Lately I have been reminded over and over about one of those important promises. Our children are precious, and it is our job to protect them. In order to keep them safe, we took a page from our parents' book. We teach them to avoid dangerous situations, chastise them when they're being deliberately unsafe, and give them the knowledge they need to travel throughout their young lives relatively unharmed. What's crucial in not losing our minds with the stress of maintaining their safety is that once they've heard all of our lessons, we let them go, free to explore, to make mistakes, and to live up to the responsibilities we've allowed them.
A comment on my last post made aware of a story by Parachute Canada suggesting that children under the age of ten should not ride on the road because they don't have the mental awareness and capacity to ride amongst cars. As you are likely well aware, we ride on the road with our children all the time. We are acutely aware of dangers when riding on the road, which is why we stick to quieter streets and dedicated cycle tracks. That being said, how on earth will our children ever learn to look after themselves when they enter their independent teen years if we don't provide them with the skills they need while they are still young and willing to learn from their parents? Each trip we take with our children, whether riding bikes, walking or taking transit is an opportunity for us to make our children mindful of the obstacles they'll face when we are no longer at their side.
|Photo courtesy of Mike Hollingshead|
Whether being a spectator at my daughter's race, or travelling with my children throughout the city, I could expend so much mental energy worrying and stressing about their well being. With everything children get up to, I would genuinely go insane if I spent all my time thinking about the possible outcomes. Instead, I find it much healthier to accept that since July 2006, my husband and I have made it a point to teach our kids to be responsible. As a result, we trust them to make decisions that aren't going to put them in harm's way. It is inevitable that they will still make mistakes, but by focusing on the positives instead of the "what ifs", we get to enjoy every moment just a bit more. I will freely admit you need to be slightly unhinged to give up your own freedom to have children, willingly exposing yourself to sleepless nights, fighting siblings, and strained pocketbooks. So I will remain happily armed with the confidence that my kids have enough common sense to be smart and safe.
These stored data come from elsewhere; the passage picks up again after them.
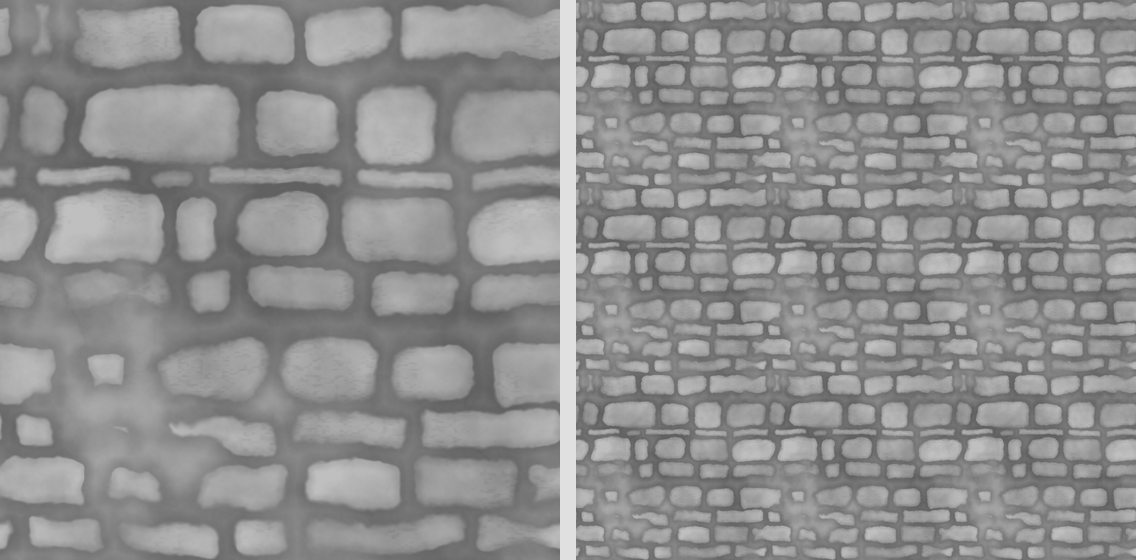
Left, the tile; right, the same tile 3 across and 3 down.
Reproduce this texture map procedurally as a three.js fragment shader.

```glsl
varying vec2 vUv;

float hash(vec2 p) {
  return fract(sin(dot(p, vec2(127.1, 311.7))) * 43758.5453);
}

vec2 wrapCell(vec2 cell, float n) {
  return floor(mod(cell + 0.5, n));
}

// Value noise that wraps after n cells
float noise(vec2 p, float n) {
  p *= n;
  vec2 i = floor(p), f = fract(p);
  f = f * f * (3.0 - 2.0 * f);
  vec2 a = wrapCell(i, n), b = wrapCell(i + 1.0, n);
  return mix(mix(hash(a), hash(vec2(b.x, a.y)), f.x),
             mix(hash(vec2(a.x, b.y)), hash(b), f.x), f.y);
}

float fbm(vec2 p, float n) {
  float sum = 0.0, amp = 0.5;
  for (int i = 0; i < 5; i++) {
    sum += amp * noise(p, n);
    p += vec2(0.37, 0.19);
    n *= 2.0;
    amp *= 0.5;
  }
  return sum;
}

// Overlapping round lumps with creases between them
float billow(vec2 p, float n) {
  p *= n;
  float top = 0.0;
  for (int y = -1; y <= 1; y++) {
    for (int x = -1; x <= 1; x++) {
      vec2 cell = floor(p) + vec2(float(x), float(y));
      vec2 id = wrapCell(cell, n);
      vec2 r = p - cell - 0.2 - 0.6 * vec2(hash(id + 3.1), hash(id + 7.7));
      top = max(top, 0.6 + 0.4 * hash(id + 1.7) - 0.6 * dot(r, r));
    }
  }
  return top;
}

float joint(float k, float row) {
  float id = k < 4.5 ? k : 0.0;
  return (k + 0.7 * (hash(vec2(id, row) + 0.6) - 0.5)) / 5.0 + row * 0.37;
}

// Nine courses of five stones: distance, tone and local position of the nearest
vec4 nearestStone(vec2 p) {
  mat3 centers = mat3(0.044, 0.134, 0.228, 0.331, 0.479, 0.590, 0.681, 0.777, 0.939);
  mat3 heights = mat3(0.031, 0.043, 0.030, 0.057, 0.035, 0.061, 0.016, 0.066, 0.051);
  vec4 nearest = vec4(1.0);
  for (int i = 0; i < 3; i++) {
    for (int j = 0; j < 3; j++) {
      float row = float(i * 3 + j);
      for (int k = 0; k < 5; k++) {
        vec2 id = vec2(float(k), row);
        float left = joint(id.x, row), right = joint(id.x + 1.0, row);
        vec2 q = p - vec2(0.5 * (left + right), centers[i][j]);
        q -= floor(q + 0.5);
        q.y += q.x * 0.14 * (hash(id + 2.3) - 0.5);
        vec2 size = vec2(0.5 * (right - left) - 0.009 - 0.012 * hash(id + 9.2),
                         heights[i][j] * (0.86 + 0.18 * hash(id + 5.4)));
        float corner = min(size.x, size.y) * (0.3 + 0.6 * hash(id + 4.8));
        vec2 e = abs(q) - size + corner;
        float d = length(max(e, 0.0)) + min(max(e.x, e.y), 0.0) - corner;
        if (d < nearest.x) nearest = vec4(d, hash(id + 6.5), q / size);
      }
    }
  }
  return nearest;
}

void main() {
  vec2 uv = vUv;
  vec2 warp = vec2(fbm(uv, 8.0), fbm(uv + vec2(0.43, 0.71), 8.0)) - 0.5;

  // Mounds of mortar that bury parts of the stones
  vec2 swell = 0.5 + 0.5 * cos(6.28319 * (uv - vec2(0.82, 0.99)));
  float mound = smoothstep(0.5, 0.8, fbm(uv + 0.27, 4.0) + 0.2 * swell.x * swell.y);

  vec4 stone = nearestStone(uv + 0.04 * warp);
  float d = stone.x + 0.035 * mound + 0.004 * (noise(uv, 96.0) - 0.5);

  // Mortar: soft lumps, dark in the joints, with faint cracks
  float crack = 1.0 - smoothstep(0.0, 0.02, abs(fbm(uv + 0.61, 5.0) - 0.47));
  float mortar = 0.35 + 0.13 * billow(uv + 0.05 * warp, 9.0)
               + 0.16 * (fbm(uv + 0.13, 6.0) - 0.5)
               + 0.07 * smoothstep(0.0, 0.045, d) + 0.11 * mound
               - 0.018 * crack * noise(uv, 7.0);

  // Stone face: domed edge, broad facets and pitted patches
  float dome = smoothstep(0.0, 0.02, -d);
  float facet = billow(uv + 0.08 * warp + 0.31, 16.0) - 0.7;
  float pits = smoothstep(0.5, 0.75, noise(uv + 0.2, 12.0))
             * smoothstep(0.5, 0.9, noise(uv * vec2(1.0, 2.0), 128.0));
  float face = 0.545 + 0.07 * dome + 0.09 * stone.y
             + 0.24 * (fbm(uv + 0.53, 9.0) - 0.5) + 0.08 * facet
             + 0.012 * stone.w - 0.03 * pits;

  float softness = mix(0.002, 0.007, noise(uv + 0.83, 11.0));
  float cover = 1.0 - smoothstep(-softness, softness, d);
  float shade = mix(mortar, max(face, mortar), cover);
  shade += 0.012 * (noise(uv, 200.0) - 0.5);
  gl_FragColor = vec4(vec3(clamp(shade, 0.38, 0.75)), 1.0);
}
```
Outside of that, there's always a nice glass of red wine to calm the nerves and keep me sane enough to deal with what lies ahead. After all, we're just six short years away from... the teen years!